[Task description]
Which lines below include "nearest"? Copy them all.

+ + + + + + +

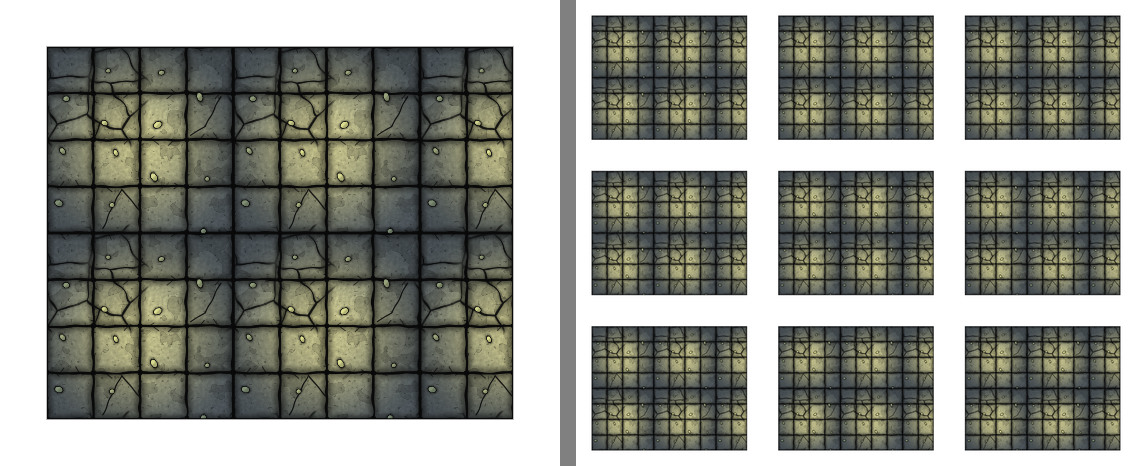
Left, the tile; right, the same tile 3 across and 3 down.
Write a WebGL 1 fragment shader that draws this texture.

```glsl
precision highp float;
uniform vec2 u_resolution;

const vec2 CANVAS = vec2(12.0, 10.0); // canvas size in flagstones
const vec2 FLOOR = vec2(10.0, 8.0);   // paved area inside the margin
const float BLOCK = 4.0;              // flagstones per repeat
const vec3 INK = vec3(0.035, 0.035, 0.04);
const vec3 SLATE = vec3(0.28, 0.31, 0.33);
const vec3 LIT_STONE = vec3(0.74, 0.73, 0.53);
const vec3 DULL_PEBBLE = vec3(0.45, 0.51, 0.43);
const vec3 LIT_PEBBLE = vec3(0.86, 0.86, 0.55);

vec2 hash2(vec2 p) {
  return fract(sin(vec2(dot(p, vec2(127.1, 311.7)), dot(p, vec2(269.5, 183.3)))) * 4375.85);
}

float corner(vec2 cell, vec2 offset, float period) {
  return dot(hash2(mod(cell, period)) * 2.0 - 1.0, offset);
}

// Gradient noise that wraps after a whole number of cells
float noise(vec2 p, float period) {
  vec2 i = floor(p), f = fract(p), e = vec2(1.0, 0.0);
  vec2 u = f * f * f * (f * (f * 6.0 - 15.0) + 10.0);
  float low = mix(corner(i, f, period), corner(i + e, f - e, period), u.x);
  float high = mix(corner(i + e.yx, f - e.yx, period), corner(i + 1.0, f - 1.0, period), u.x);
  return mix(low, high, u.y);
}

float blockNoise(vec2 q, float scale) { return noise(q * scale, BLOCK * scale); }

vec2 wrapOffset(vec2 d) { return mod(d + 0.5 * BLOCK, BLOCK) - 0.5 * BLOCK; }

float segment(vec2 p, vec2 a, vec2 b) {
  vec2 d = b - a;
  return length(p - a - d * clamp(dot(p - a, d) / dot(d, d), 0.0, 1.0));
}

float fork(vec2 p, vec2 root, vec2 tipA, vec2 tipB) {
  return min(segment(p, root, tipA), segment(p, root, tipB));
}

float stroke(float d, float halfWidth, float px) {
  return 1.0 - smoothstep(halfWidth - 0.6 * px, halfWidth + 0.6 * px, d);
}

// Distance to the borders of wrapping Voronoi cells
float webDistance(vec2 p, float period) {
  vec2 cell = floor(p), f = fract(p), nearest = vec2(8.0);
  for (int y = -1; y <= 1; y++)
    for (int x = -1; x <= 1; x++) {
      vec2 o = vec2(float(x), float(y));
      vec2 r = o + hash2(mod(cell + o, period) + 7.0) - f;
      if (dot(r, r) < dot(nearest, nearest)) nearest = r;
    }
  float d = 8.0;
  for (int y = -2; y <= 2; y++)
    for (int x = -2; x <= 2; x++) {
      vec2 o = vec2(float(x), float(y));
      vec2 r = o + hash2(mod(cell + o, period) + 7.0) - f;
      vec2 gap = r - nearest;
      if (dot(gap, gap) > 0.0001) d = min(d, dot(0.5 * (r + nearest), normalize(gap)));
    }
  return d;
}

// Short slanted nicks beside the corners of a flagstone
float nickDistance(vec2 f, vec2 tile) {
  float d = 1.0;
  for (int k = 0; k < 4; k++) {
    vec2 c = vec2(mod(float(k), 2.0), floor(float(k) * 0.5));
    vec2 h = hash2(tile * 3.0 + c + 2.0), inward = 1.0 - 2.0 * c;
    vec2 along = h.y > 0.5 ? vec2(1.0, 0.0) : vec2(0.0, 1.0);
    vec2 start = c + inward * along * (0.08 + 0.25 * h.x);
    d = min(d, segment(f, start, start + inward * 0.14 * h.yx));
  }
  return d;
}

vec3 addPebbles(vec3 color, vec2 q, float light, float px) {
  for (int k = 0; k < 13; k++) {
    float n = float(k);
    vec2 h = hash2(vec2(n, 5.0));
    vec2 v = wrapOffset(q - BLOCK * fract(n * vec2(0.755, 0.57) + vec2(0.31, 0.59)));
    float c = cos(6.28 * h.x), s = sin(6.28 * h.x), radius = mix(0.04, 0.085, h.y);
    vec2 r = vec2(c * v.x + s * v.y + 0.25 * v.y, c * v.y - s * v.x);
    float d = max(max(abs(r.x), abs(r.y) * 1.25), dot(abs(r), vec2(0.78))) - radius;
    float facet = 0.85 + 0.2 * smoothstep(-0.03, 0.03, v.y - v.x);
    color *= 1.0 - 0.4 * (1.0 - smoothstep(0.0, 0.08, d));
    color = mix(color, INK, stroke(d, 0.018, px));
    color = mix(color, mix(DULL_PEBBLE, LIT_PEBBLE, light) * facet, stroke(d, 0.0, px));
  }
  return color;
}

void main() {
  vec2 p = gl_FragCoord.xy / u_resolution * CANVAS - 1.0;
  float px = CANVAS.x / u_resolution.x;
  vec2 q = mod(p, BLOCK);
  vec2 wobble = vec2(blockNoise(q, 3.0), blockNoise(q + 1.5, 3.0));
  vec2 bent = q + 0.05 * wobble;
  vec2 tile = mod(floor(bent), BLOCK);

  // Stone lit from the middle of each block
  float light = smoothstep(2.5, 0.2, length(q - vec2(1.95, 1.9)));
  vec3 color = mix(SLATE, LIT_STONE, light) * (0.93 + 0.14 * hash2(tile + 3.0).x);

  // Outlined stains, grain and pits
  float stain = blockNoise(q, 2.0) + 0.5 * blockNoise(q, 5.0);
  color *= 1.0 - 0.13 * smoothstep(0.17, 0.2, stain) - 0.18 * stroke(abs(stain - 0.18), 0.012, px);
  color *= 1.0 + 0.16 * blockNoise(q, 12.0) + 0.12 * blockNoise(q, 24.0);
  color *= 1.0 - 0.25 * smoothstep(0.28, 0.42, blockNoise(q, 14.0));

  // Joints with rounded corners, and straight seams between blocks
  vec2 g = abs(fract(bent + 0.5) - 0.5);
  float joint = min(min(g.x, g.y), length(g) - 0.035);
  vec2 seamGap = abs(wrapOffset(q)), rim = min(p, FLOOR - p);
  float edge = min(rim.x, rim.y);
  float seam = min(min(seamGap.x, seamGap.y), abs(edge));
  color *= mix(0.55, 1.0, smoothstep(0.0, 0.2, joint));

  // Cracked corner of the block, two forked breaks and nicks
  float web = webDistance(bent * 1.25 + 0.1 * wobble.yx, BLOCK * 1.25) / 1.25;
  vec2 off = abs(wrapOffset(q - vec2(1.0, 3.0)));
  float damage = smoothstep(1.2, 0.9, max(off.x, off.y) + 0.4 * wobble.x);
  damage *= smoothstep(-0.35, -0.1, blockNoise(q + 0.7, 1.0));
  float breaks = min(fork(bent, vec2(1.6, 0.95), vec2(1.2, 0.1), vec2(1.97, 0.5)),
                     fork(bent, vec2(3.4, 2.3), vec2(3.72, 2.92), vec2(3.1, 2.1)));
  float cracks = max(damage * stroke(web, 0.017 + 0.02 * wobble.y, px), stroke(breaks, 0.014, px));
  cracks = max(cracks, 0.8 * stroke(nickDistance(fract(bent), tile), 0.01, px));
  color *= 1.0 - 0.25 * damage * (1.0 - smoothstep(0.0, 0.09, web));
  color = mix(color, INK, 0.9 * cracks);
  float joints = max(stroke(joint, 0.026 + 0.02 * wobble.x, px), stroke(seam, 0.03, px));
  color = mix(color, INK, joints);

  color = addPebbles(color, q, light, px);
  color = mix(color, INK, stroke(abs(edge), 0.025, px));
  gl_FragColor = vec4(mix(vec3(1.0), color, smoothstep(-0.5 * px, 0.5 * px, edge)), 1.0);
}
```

+ + + + + + +

[Answer to this problem]
  vec2 cell = floor(p), f = fract(p), nearest = vec2(8.0);
      if (dot(r, r) < dot(nearest, nearest)) nearest = r;
      vec2 gap = r - nearest;
      if (dot(gap, gap) > 0.0001) d = min(d, dot(0.5 * (r + nearest), normalize(gap)));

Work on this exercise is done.